Work to be completed:
After going through the data, give the number of lines that contain the word "width" as your sole answer.

Records shown section start

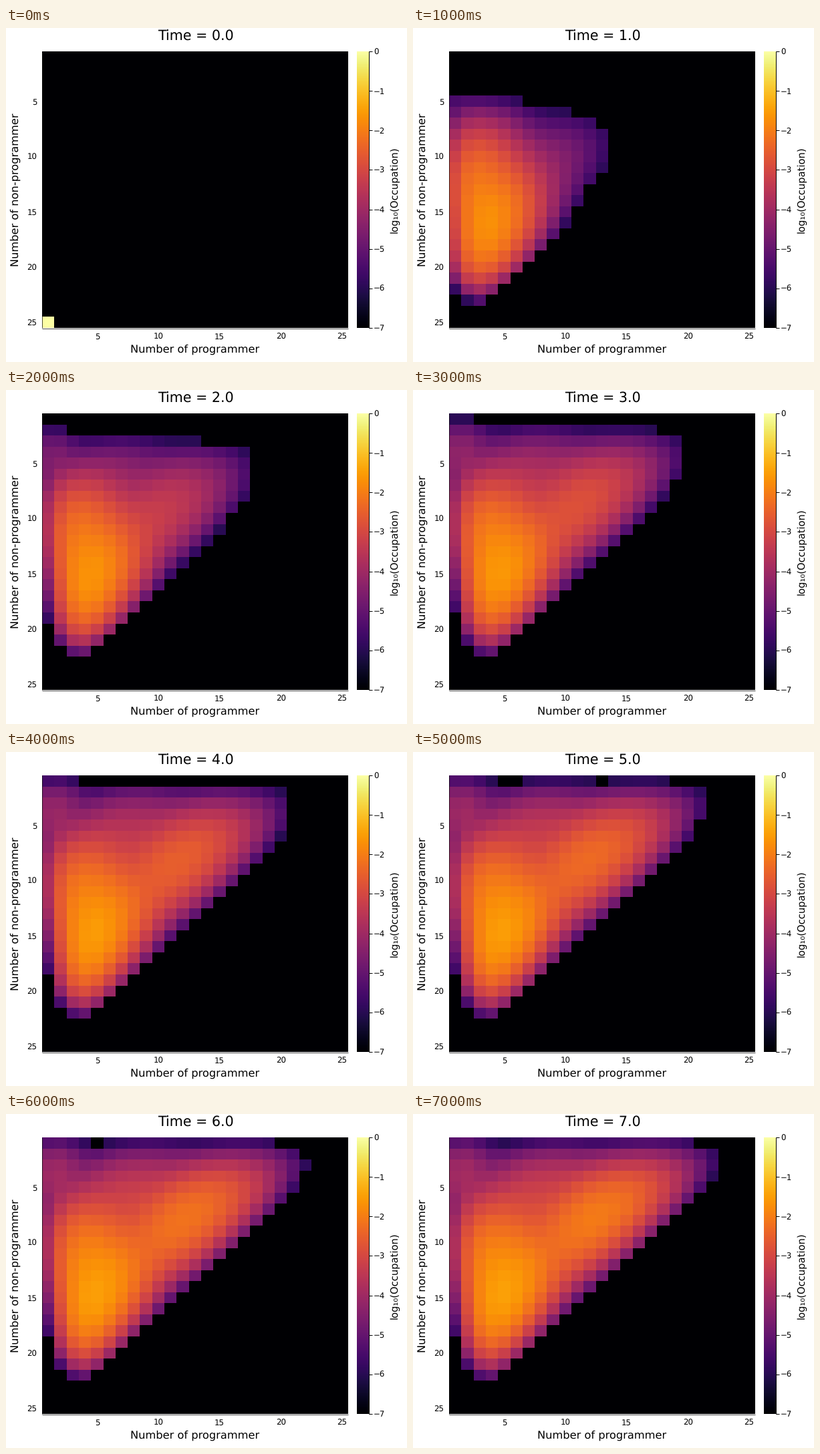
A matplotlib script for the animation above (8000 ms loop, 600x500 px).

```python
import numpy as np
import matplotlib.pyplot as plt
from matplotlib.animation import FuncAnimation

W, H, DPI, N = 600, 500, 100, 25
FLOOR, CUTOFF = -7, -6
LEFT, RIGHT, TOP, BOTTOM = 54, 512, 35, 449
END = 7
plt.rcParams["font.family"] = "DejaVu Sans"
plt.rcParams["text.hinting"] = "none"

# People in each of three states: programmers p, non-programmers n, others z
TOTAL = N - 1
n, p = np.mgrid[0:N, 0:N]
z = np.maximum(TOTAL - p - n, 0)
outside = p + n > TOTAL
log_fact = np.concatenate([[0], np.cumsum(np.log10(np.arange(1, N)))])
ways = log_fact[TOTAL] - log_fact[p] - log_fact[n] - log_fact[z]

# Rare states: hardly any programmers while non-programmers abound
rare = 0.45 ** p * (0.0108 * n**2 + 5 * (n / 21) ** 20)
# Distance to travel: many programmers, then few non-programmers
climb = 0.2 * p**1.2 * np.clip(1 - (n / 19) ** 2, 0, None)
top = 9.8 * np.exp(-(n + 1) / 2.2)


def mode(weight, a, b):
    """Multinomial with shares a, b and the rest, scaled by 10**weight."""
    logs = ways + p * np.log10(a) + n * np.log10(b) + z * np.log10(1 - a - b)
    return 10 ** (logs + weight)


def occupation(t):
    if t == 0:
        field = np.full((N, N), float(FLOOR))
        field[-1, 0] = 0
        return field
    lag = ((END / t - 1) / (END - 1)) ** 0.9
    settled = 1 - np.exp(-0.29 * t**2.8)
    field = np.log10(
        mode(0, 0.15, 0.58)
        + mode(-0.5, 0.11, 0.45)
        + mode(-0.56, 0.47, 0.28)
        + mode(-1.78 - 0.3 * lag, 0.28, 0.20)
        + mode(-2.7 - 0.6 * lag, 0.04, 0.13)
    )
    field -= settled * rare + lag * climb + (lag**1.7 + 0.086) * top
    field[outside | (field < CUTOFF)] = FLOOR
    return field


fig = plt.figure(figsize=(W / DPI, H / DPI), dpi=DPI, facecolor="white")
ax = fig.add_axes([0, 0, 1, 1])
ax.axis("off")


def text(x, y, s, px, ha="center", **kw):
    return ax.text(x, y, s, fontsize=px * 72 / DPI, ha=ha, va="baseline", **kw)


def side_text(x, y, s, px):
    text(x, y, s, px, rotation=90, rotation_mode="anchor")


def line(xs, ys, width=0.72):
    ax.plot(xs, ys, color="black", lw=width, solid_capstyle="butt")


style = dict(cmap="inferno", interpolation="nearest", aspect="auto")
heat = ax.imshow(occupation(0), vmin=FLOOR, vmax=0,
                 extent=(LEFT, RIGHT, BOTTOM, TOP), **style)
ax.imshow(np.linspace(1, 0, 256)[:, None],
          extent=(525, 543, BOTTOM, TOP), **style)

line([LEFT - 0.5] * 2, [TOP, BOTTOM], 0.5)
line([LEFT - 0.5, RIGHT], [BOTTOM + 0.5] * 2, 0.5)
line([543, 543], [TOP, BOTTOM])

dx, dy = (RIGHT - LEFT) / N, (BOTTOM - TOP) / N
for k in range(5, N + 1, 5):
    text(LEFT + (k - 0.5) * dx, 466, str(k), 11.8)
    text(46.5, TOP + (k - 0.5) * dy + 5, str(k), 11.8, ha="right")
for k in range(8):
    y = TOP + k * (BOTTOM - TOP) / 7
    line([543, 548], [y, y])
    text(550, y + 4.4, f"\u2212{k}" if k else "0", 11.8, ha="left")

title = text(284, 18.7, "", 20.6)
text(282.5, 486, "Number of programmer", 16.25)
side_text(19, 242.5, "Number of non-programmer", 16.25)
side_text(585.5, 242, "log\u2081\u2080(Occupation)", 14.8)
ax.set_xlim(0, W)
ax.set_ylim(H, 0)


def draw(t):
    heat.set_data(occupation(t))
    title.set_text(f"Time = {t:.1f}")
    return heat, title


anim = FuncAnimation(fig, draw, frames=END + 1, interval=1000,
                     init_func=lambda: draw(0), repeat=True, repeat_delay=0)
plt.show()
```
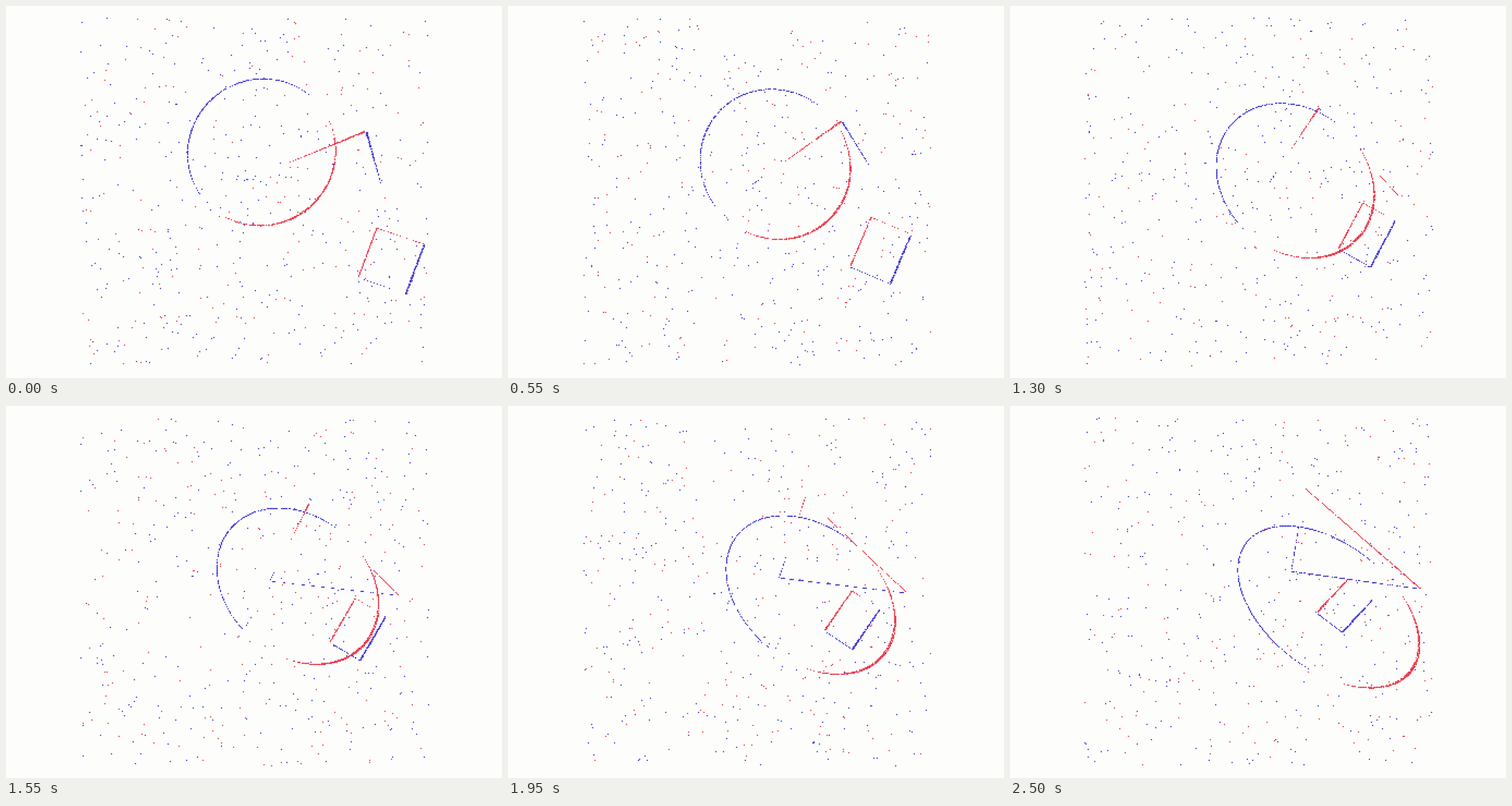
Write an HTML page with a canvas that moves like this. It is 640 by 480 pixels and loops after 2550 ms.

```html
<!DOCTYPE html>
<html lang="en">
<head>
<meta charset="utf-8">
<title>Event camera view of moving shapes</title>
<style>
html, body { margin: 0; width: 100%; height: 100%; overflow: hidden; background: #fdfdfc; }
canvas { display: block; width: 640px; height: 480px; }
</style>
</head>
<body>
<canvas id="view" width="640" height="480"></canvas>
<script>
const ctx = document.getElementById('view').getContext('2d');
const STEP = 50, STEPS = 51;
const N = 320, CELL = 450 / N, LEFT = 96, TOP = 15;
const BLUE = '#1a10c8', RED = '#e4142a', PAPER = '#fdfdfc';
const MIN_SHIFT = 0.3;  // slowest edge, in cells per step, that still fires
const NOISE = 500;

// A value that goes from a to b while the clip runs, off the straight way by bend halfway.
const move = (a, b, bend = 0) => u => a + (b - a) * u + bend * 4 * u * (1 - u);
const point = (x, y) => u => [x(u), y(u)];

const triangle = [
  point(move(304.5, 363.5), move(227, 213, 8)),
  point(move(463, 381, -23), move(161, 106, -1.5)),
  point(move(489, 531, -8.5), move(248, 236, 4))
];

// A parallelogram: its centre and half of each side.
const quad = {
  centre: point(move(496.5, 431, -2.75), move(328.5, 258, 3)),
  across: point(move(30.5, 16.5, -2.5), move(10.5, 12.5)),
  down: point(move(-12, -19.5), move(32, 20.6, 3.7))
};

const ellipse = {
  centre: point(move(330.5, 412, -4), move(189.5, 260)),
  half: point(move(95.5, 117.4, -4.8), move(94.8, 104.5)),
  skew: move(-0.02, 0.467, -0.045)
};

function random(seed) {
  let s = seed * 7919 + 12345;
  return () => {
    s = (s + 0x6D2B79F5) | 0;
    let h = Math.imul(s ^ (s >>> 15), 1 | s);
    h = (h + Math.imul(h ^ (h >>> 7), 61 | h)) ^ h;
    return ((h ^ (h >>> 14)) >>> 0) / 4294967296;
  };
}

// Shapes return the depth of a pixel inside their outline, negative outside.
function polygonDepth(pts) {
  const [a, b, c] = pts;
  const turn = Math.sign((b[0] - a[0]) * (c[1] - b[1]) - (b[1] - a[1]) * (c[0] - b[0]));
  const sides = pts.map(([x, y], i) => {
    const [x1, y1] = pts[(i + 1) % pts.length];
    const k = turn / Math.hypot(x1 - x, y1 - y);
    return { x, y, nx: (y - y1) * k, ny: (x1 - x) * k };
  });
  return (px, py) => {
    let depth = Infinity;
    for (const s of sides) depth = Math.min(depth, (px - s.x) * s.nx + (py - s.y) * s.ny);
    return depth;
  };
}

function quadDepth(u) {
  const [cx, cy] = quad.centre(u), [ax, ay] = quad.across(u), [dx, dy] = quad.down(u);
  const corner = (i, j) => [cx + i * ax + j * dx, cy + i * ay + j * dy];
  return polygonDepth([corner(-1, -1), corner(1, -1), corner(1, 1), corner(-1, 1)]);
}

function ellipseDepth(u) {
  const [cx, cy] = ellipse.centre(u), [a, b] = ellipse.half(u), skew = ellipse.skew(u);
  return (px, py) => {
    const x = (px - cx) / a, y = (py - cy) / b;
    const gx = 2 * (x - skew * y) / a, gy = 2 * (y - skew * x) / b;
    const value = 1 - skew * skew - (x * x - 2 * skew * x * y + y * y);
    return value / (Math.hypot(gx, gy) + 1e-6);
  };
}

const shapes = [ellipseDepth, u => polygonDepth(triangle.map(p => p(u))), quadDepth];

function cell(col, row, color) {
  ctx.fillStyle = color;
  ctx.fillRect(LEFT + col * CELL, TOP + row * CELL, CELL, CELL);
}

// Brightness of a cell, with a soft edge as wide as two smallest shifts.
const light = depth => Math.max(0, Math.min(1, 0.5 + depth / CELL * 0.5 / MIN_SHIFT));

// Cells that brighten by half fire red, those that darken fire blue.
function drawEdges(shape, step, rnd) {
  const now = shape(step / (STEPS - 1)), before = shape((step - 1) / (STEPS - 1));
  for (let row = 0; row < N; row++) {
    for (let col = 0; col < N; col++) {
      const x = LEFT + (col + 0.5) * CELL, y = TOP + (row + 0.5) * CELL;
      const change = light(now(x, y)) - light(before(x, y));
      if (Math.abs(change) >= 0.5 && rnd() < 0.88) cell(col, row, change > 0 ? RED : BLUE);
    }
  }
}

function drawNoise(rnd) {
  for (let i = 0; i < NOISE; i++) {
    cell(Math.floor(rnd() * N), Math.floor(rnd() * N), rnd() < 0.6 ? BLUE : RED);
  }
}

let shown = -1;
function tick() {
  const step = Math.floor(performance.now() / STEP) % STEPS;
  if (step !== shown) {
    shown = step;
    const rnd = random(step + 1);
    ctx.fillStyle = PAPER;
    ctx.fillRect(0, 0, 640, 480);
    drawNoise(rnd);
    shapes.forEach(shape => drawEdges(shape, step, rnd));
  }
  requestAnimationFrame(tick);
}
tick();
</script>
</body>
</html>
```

Records shown section end

Answer to the problem:
5